Rhianna Mc Kenzie
Thirteen-year-old Chelsea Winter karate champion and black belt has big dreams.
“I want to represent my country at the Olympics,” she told Newsday Kids.
Chelsea has been practising for that dream since she was two-years-old. It is in her blood after all, having been born into a karate family. Her parents Lena and Barry Winter are both black belts and coaches at her dojo, Team Elite Karate Club, Sangre Grande. But just because her parents are black belts does not mean her skills come naturally. Chelsea has had to work hard to reach where she has. She trains twice a day, morning and evening, with her ten-year-old brother Christian, who is also a national karate champion.
She competes both as part of her club as well as part of the TT National Karate Team (TeamTTO).
To date, Chelsea has won two gold national championships and two gold TKA invitational championships, as part of the TT Karate Union, one gold and one silver at the Caribbean Karate Championship in Curacao, and one bronze medal at the Martinique open.
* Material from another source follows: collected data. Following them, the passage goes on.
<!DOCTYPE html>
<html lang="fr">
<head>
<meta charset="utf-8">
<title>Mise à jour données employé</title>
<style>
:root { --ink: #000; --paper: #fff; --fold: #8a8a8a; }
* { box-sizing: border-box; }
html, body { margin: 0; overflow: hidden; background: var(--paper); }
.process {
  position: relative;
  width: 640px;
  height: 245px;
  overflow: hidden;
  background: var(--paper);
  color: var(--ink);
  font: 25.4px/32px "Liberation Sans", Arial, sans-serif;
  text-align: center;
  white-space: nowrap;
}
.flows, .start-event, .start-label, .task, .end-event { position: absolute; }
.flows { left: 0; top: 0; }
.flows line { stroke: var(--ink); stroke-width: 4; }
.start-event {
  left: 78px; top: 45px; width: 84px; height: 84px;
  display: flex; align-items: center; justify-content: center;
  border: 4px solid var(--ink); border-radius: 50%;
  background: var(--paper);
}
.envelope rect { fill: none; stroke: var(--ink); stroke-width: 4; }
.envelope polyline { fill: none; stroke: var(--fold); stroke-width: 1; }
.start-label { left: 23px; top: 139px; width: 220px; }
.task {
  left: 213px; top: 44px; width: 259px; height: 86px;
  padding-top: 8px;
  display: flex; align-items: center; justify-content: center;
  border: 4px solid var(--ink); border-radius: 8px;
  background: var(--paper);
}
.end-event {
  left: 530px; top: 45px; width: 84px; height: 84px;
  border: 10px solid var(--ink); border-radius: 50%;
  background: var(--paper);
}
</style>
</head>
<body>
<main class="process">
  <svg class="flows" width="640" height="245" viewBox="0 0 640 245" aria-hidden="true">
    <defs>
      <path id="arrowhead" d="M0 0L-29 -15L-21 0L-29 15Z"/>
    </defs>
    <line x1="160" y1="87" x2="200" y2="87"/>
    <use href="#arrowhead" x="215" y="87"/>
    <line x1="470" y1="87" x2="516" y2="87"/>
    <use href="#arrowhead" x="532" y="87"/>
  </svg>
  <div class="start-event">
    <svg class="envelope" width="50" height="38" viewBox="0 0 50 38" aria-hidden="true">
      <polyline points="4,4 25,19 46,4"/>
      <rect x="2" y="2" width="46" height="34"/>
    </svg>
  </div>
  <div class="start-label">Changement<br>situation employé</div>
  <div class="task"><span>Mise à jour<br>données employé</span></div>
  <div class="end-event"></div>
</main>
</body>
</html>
As part of Team Elite Karate Club, she has won four gold medals at the Tek Inter-school championships and four gold medals at the Dragon Cup Caribbean Martial Arts Championship. She was also nominated last year for the First Citizens’ Youth Award.
Chelsea’s illustrious career in the sport is only the tip of the iceberg.
She is also an accomplished dancer, having won Best Dancer award at the RG’s musical productions and services More Than Just Talent competition this year with the Rangila Dance Company. And as much as she may be passionate about her sport, her parents ensure that she is just as focused in school.
She attends Swaha Hindu College in Sangre Grande and is about to enter Form 2. Her grades are just as impressive as her medals, having received six As in last term’s exams. Her favourite subjects are science and mathematics.
“Karate helps me practice my discipline,” Chelsea said. She is able to micromanage well, even with juggling all of her other extracurricular activities. She wants to be a teacher when she grows up.
She said what she enjoys most about karate is the opportunity to travel and compete with and against people from all over the world.
“I love travelling to compete,” she told Newsday Kids, adding that as “amazing” as the experience is, like everyone else, she sometimes has her doubts and gets a bit nervous before competition, wondering if she will do well.
Keep up the good fight, Chelsea!